**INFORMATION SHOWN**
****************************************
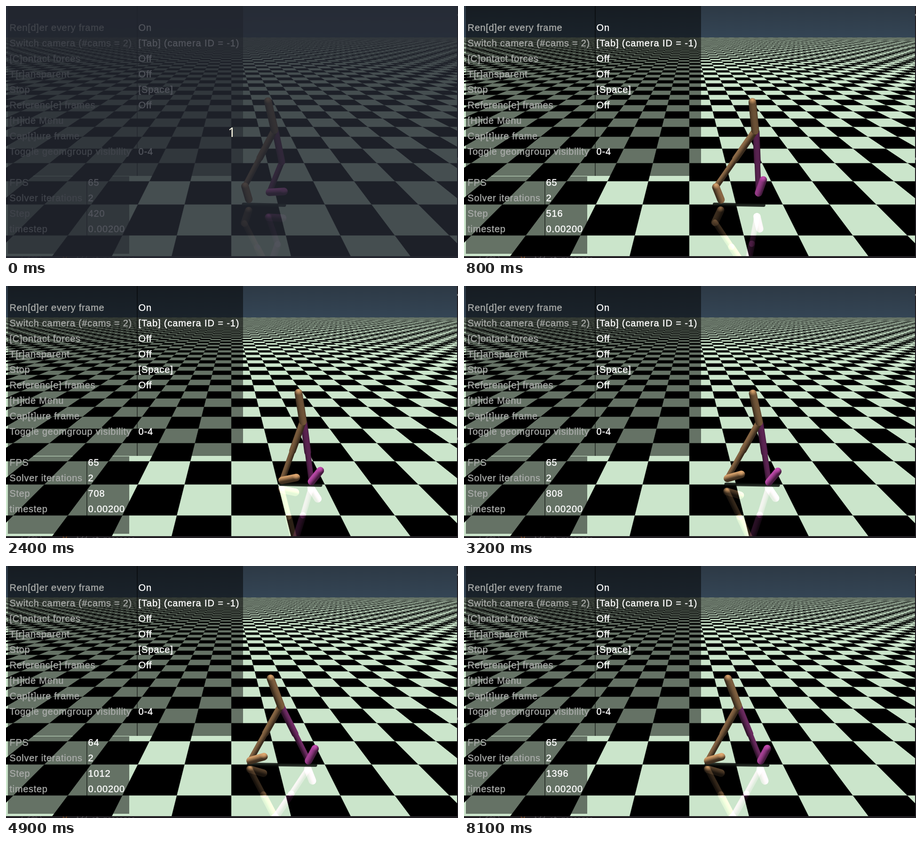
Recreate the animation shown at these times as an HTML page with a canvas. Size 961 by 537 pixels, loop 8200 ms.

```html
<!DOCTYPE html>
<html>
<head>
<meta charset="utf-8">
<style>
html, body { margin: 0; width: 100%; height: 100%; overflow: hidden; background: #221f24; }
canvas { display: block; }
</style>
</head>
<body>
<canvas id="stage" width="961" height="537"></canvas>
<script>
const W = 961, H = 537, LOOP = 8200, FLOOR_W = 959, FLOOR_H = 533;
const HORIZON = 25.5, FLOOR_TOP = 67, CENTER = 479, GROUND = 424;
const ROW_STEP = 0.0003583;
const ORANGE = [204, 153, 102], PURPLE = [180, 70, 162];
const LABEL = '#a8aaa8', VALUE = '#fff';
const ctx = document.getElementById('stage').getContext('2d');

const ramp = (t, a, b) => Math.min(1, Math.max(0, (t - a) / (b - a)));
const easeOut = (t, a, b) => 1 - (1 - ramp(t, a, b)) ** 2;

// The body swings forward, sinks onto its feet, rocks back and settles
function poseAt(t) {
  const swing = easeOut(t, 0, 1700), kick = ramp(t, 0, 800), stride = ramp(t, 0, 2300);
  const sink = ramp(t, 700, 2500), rock = easeOut(t, 1700, 3600), back = easeOut(t, 2500, 3900);
  const settle = easeOut(t, 3900, 5100), slide = ramp(t, 4700, 5400);

  const head = [557 + 78 * swing - 22 * rock - 52 * settle, 203 + 26 * sink + 11 * settle];
  const hip = [571 + 67 * swing - 11 * rock - 44 * settle, 264 + 26 * sink + 8 * settle];
  const near = [508 + 79 * stride - 36 * back - 33 * settle, 384 + 32 * sink - 8 * back + 7 * settle];
  const far = [560 + 92 * swing - 4 * rock - 17 * slide, 397 + 21 * sink - 3 * settle];
  return {
    head, hip,
    near: leg(hip, near, 0, 1.3 - 1.6 * sink),
    far: leg([hip[0] + 2, hip[1] + 3], far, 20 * (1 - kick), -0.06 - 1.2 * kick + 0.35 * sink - 0.2 * settle)
  };
}

function leg(hip, ankle, bend, angle) {
  return [
    hip,
    [(hip[0] + ankle[0]) / 2 + bend, (hip[1] + ankle[1]) / 2],
    ankle,
    [ankle[0] + 31 * Math.cos(angle), ankle[1] + 29 * Math.sin(angle)]
  ];
}

const shade = (rgb, k, alpha = 1) =>
  `rgba(${rgb.map(c => Math.min(255, Math.round(c * k))).join()},${alpha})`;

function rect(g, x, y, w, h, fill) {
  g.fillStyle = fill;
  g.fillRect(x, y, w, h);
}

function text(g, str, x, row, color) {
  const y = 53 + 33 * row;
  g.font = '20px "Liberation Sans", sans-serif';
  g.letterSpacing = color === VALUE ? '0.9px' : '0.7px';
  g.fillStyle = g.strokeStyle = color;
  g.lineWidth = 0.4;
  g.fillText(str, x, y);
  g.strokeText(str, x, y);
}

// Mean of a +1/-1 square wave of period 2 over [a, b]
function meanSquare(a, b) {
  const area = u => 1 - Math.abs(u - 2 * Math.floor(u / 2) - 1);
  return (area(b) - area(a)) / (b - a);
}

function paintFloor(g) {
  const img = g.createImageData(FLOOR_W, FLOOR_H - FLOOR_TOP);
  const depth = y => (1 / (y - HORIZON) - 1 / (423 - HORIZON)) / ROW_STEP + 1;
  for (let y = FLOOR_TOP, p = 0; y < FLOOR_H; y++) {
    const row = meanSquare(depth(y + 1.2), depth(y - 0.2));
    const cell = 0.25 * (y + 0.5 - HORIZON);
    for (let x = 0; x < FLOOR_W; x++) {
      const u = x + 0.5 - CENTER;
      const light = 0.5 - 0.5 * row * meanSquare((u - 0.7) / cell, (u + 0.7) / cell);
      img.data[p++] = 203 * light;
      img.data[p++] = 229 * light;
      img.data[p++] = 203 * light;
      img.data[p++] = 255;
    }
  }
  g.putImageData(img, 0, FLOOR_TOP);
}

function paintBackdrop() {
  const c = document.createElement('canvas');
  c.width = W;
  c.height = H;
  const g = c.getContext('2d');
  rect(g, 0, 0, W, H, '#221f24');
  const sky = g.createLinearGradient(0, 0, 0, FLOOR_TOP);
  sky.addColorStop(0, '#2d3945');
  sky.addColorStop(1, '#344555');
  rect(g, 0, 0, FLOOR_W, FLOOR_TOP, sky);
  paintFloor(g);
  rect(g, 959, 17, 2, 4, '#777');
  rect(g, 959, 323, 2, 5, '#777');

  // Terminal line peeking out below the window
  g.save();
  g.beginPath();
  g.rect(0, 533, W, 4);
  g.clip();
  g.font = '14px "DejaVu Sans Mono", monospace';
  g.fillStyle = '#5a565c';
  g.fillText('/ 68%)', 28, 544);
  g.fillText('Add st:messages', 148, 544);
  g.fillStyle = '#a8622c';
  g.fillText('W:', 121, 544);
  g.restore();

  const veil = 'rgba(0,0,0,0.5)';
  rect(g, 4, 0, 500, 362, veil);
  rect(g, 278, 0, 2, 362, veil);
  rect(g, 4, 363, 258, 165, veil);
  rect(g, 171, 363, 2, 165, veil);
  const menu = [
    ['Ren[d]er every frame', 'On'],
    ['Switch camera (#cams = 2)', '[Tab] (camera ID = -1)'],
    ['[C]ontact forces', 'Off'],
    ['T[r]ansparent', 'Off'],
    ['Stop', '[Space]'],
    ['Referenc[e] frames', 'Off'],
    ['[H]ide Menu', ''],
    ['Cap[t]ure frame', ''],
    ['Toggle geomgroup visibility', '0-4']
  ];
  menu.forEach(([label, value], i) => {
    text(g, label, 7.5, i, LABEL);
    text(g, value, 281.5, i, VALUE);
  });
  ['FPS', 'Solver iterations', 'Step', 'timestep'].forEach((label, i) =>
    text(g, label, 7.5, 10 + i, LABEL));
  return c;
}

// Capsule lit from above, seen by a camera that looks slightly down
function limb(a, b, r, rgb, gain, shiny) {
  const dx = b[0] - a[0], dy = b[1] - a[1], len = Math.hypot(dx, dy) || 1;
  const nx = -dy / len, ny = dx / len;
  const fill = ctx.createLinearGradient(a[0] - nx * r, a[1] - ny * r, a[0] + nx * r, a[1] + ny * r);
  for (let u = -1; u <= 1; u += 0.25) {
    const lit = Math.max(0, 0.33 * Math.sqrt(1 - u * u) - 0.94 * u * ny);
    fill.addColorStop((u + 1) / 2, shade(rgb, gain * (0.3 + 0.75 * lit)));
  }
  ctx.strokeStyle = fill;
  ctx.lineWidth = 2 * r;
  ctx.lineCap = 'round';
  ctx.beginPath();
  ctx.moveTo(...a);
  ctx.lineTo(...b);
  ctx.stroke();
  if (!shiny) return;
  const [x, y] = a[1] < b[1] ? a : b;
  const glow = ctx.createRadialGradient(x, y - r * 0.6, 0, x, y - r * 0.6, r * 1.2);
  glow.addColorStop(0, shade(rgb, 1.1));
  glow.addColorStop(1, shade(rgb, 1.1, 0));
  ctx.fillStyle = glow;
  ctx.beginPath();
  ctx.arc(x, y, r, 0, 7);
  ctx.fill();
}

function drawLeg([hip, knee, ankle, toe], rgb, gain, footGain) {
  limb(knee, ankle, 6, rgb, gain);
  limb(hip, knee, 7.2, rgb, gain);
  limb(ankle, toe, 8, rgb, footGain, true);
}

function walker(pose, place = p => p) {
  drawLeg(pose.far.map(place), PURPLE, 0.9, 1.3);
  drawLeg(pose.near.map(place), ORANGE, 0.92, 1.05);
  limb(place(pose.head), place(pose.hip), 8.3, ORANGE, 0.95, true);
}

function mirror([x, y]) {
  const h = GROUND - y, s = 1 - 0.0009 * h;
  return [CENTER + (x - CENTER) * s, GROUND + h * s];
}

function shadow(pose) {
  const xs = [...pose.near, ...pose.far].map(p => p[0]);
  ctx.strokeStyle = 'rgba(14,18,14,0.88)';
  ctx.lineWidth = 7;
  ctx.lineCap = 'round';
  ctx.beginPath();
  ctx.moveTo(Math.min(...xs) - 3, 422.5);
  ctx.lineTo(Math.max(...xs) + 1, 424.5);
  ctx.stroke();
}

const backdrop = paintBackdrop();

function draw(now) {
  const t = Math.floor(now % LOOP / 100) * 100;
  const pose = poseAt(t);
  ctx.drawImage(backdrop, 0, 0);

  ctx.save();
  ctx.beginPath();
  ctx.rect(0, 0, FLOOR_W, FLOOR_H);
  ctx.clip();
  ctx.globalCompositeOperation = 'lighter';
  ctx.globalAlpha = 0.4;
  walker(pose, mirror);
  ctx.restore();
  shadow(pose);
  walker(pose);

  const fps = t < 4600 || t >= 7000 ? 65 : t < 5500 ? 64 : 63;
  const step = 420 + t * 0.12 + (t >= 3100 ? 4 : 0);
  [fps, 2, Math.round(step), '0.00200'].forEach((v, i) =>
    text(ctx, String(v), 174.5, 10 + i, VALUE));

  // Countdown veil of the screen recorder
  if (t === 0) {
    rect(ctx, 0, 0, W, H, 'rgba(37,41,50,0.8)');
    ctx.font = '28px "Noto Sans", sans-serif';
    ctx.letterSpacing = '0px';
    ctx.fillStyle = '#fffbe6';
    ctx.textAlign = 'center';
    ctx.fillText('1', 480, 279);
    ctx.textAlign = 'left';
  }
}

const start = performance.now();
function tick() {
  draw(performance.now() - start);
  requestAnimationFrame(tick);
}
tick();
</script>
</body>
</html>
```
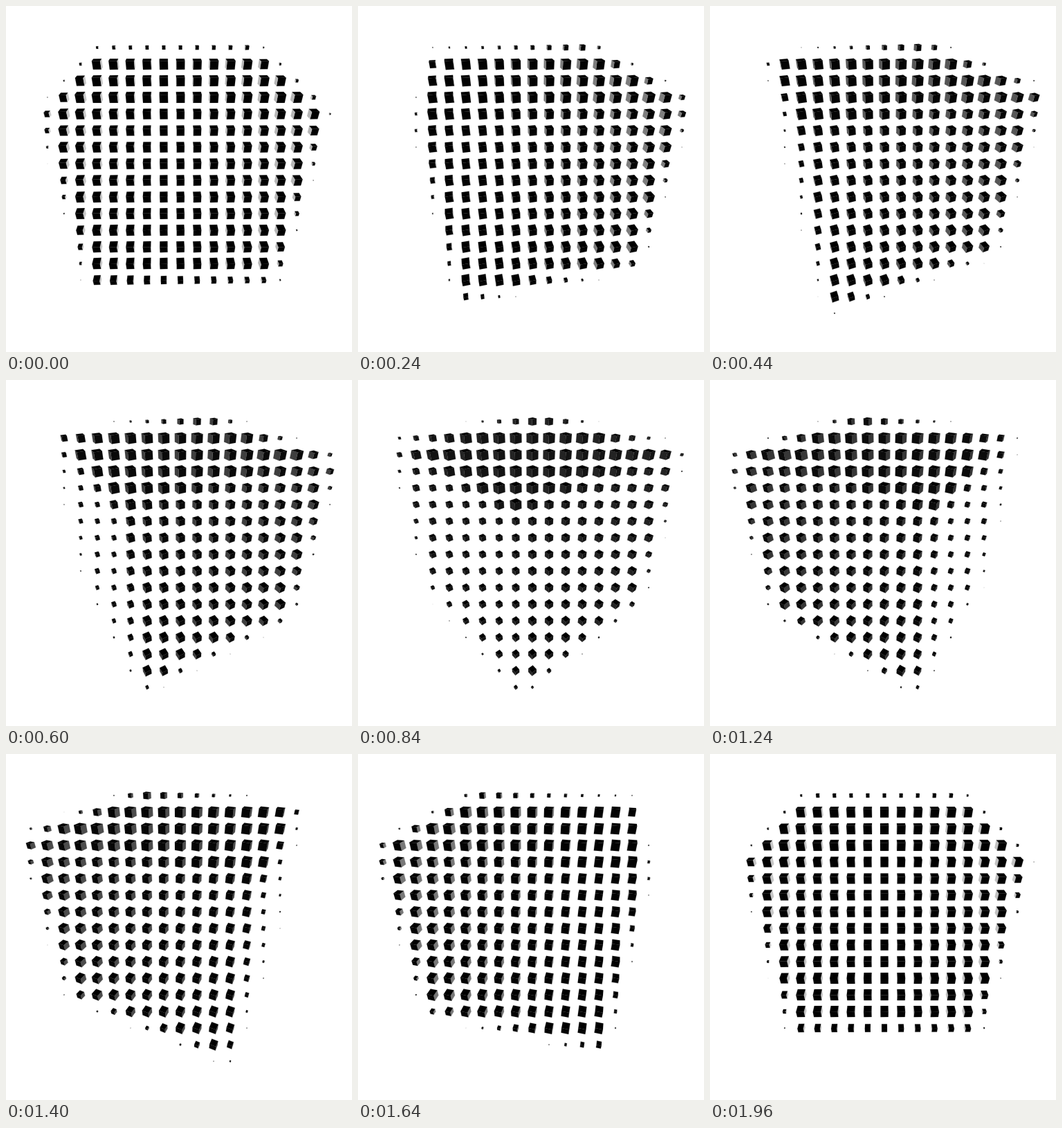
An HTML page with a canvas that plays this animation: 500 by 500 pixels, repeating every 2000 ms.

```html
<!DOCTYPE html>
<html lang="en">
<head>
<meta charset="utf-8">
<title>Cube of cubes</title>
<style>
  html, body { margin: 0; width: 100%; height: 100%; overflow: hidden; background: #fff; }
  canvas { display: block; width: 500px; height: 500px; }
</style>
</head>
<body>
<canvas id="stage" width="500" height="500"></canvas>
<script>
const LOOP = 2000, STEP = 40;
const SHUTTER = 0.6, SAMPLES = 6;
const SIZE = 500, MID = SIZE / 2, EYE = MID / Math.tan(Math.PI / 6);
const CELL = 24, COUNT = 21, SUB = 8;
const TILT = Math.atan(Math.SQRT1_2);
const TC = Math.cos(TILT), TS = Math.sin(TILT);
const SIDE = 0.92;
const NORMALS = [[0, 0, 1], [1, 0, 0], [0, 0, -1], [-1, 0, 0], [0, -1, 0], [0, 1, 0]];
const CORNERS = [[-1, -1], [1, -1], [1, 1], [-1, 1]];

function context(size, options) {
  const canvas = document.createElement('canvas');
  canvas.width = canvas.height = size;
  return canvas.getContext('2d', options);
}

const stage = document.getElementById('stage').getContext('2d');
const layer = context(SIZE);
const probe = context(COUNT * SUB, { willReadFrequently: true });

// Spin about the vertical axis, then tilt towards the viewer.
function turn([x, y, z], c, s) {
  const zz = z * c - x * s;
  return [x * c + z * s, y * TC + zz * TS, zz * TC - y * TS];
}

function project([x, y, z]) {
  const k = EYE / (EYE - z);
  return [MID + x * k, MID + y * k];
}

// Draws the visible faces; paint(facing) gives a grey from 0 to 255.
function drawBox(g, center, half, angle, paint) {
  const c = Math.cos(angle), s = Math.sin(angle);
  for (const n of NORMALS) {
    const u = [n[1], n[2], n[0]], v = [n[2], n[0], n[1]];
    const place = (a, b) =>
      turn(n.map((w, i) => (w + a * u[i] + b * v[i]) * half[i]), c, s)
        .map((w, i) => w + center[i]);
    const normal = turn(n, c, s), p = place(0, 0);
    const toEye = normal[2] * (EYE - p[2]) - normal[0] * p[0] - normal[1] * p[1];
    if (toEye <= 0) continue;

    const facing = n[1] ? 1 : SIDE * Math.max(0, n[2] * c - n[0] * s);
    const grey = Math.round(paint(facing));
    g.fillStyle = g.strokeStyle = `rgb(${grey},${grey},${grey})`;
    g.beginPath();
    for (const [a, b] of CORNERS) g.lineTo(...project(place(a, b)));
    g.closePath();
    g.fill();
    g.stroke();
  }
}

// Average strength of the large cube inside every grid cell.
function sampleCells(angle) {
  const size = COUNT * SUB, k = SUB / CELL;
  probe.setTransform(1, 0, 0, 1, 0, 0);
  probe.fillStyle = '#000';
  probe.fillRect(0, 0, size, size);
  probe.setTransform(k, 0, 0, k, 0, 0);
  probe.lineWidth = 0.3;
  drawBox(probe, [2, -30.5, 1.7], [123.5, 120.5, 123.5], angle, f => 255 * f);

  const data = probe.getImageData(0, 0, size, size).data;
  const cells = new Float32Array(COUNT * COUNT);
  for (let y = 0; y < size; y++) {
    for (let x = 0; x < size; x++) {
      const cell = Math.floor(y / SUB) * COUNT + Math.floor(x / SUB);
      cells[cell] += data[(y * size + x) * 4] / (255 * SUB * SUB);
    }
  }
  return cells;
}

const shade = f => 199 * Math.pow(1 - f, 1.9);

function drawGrid(angle) {
  layer.fillStyle = '#fff';
  layer.fillRect(0, 0, SIZE, SIZE);
  layer.lineWidth = 0.15;
  sampleCells(angle).forEach((strength, i) => {
    if (strength < 0.02) return;
    const x = (i % COUNT + 0.5) * CELL - MID;
    const y = (Math.floor(i / COUNT) + 0.5) * CELL - MID;
    const half = strength * CELL / 4;
    drawBox(layer, [x, y, 0], [half, half, half], angle, shade);
  });
}

// Motion blur: the mean of several moments while the shutter is open.
function draw(time) {
  for (let i = 0; i < SAMPLES; i++) {
    const moment = time + STEP * (1 + SHUTTER * i / SAMPLES);
    drawGrid(moment / LOOP * Math.PI / 2);
    stage.globalAlpha = 1 / (i + 1);
    stage.drawImage(layer.canvas, 0, 0);
  }
}

const start = performance.now();
let shown = -1;
function tick() {
  const elapsed = (performance.now() - start) % LOOP;
  const time = Math.floor(elapsed / STEP) * STEP;
  if (time !== shown) draw(shown = time);
  requestAnimationFrame(tick);
}
tick();
</script>
</body>
</html>
```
****************************************
**EXERCISE DESCRIPTION**
Gather from the data above every line with the string "serif".

**ANSWER BOX**
  g.font = '20px "Liberation Sans", sans-serif';
    ctx.font = '28px "Noto Sans", sans-serif';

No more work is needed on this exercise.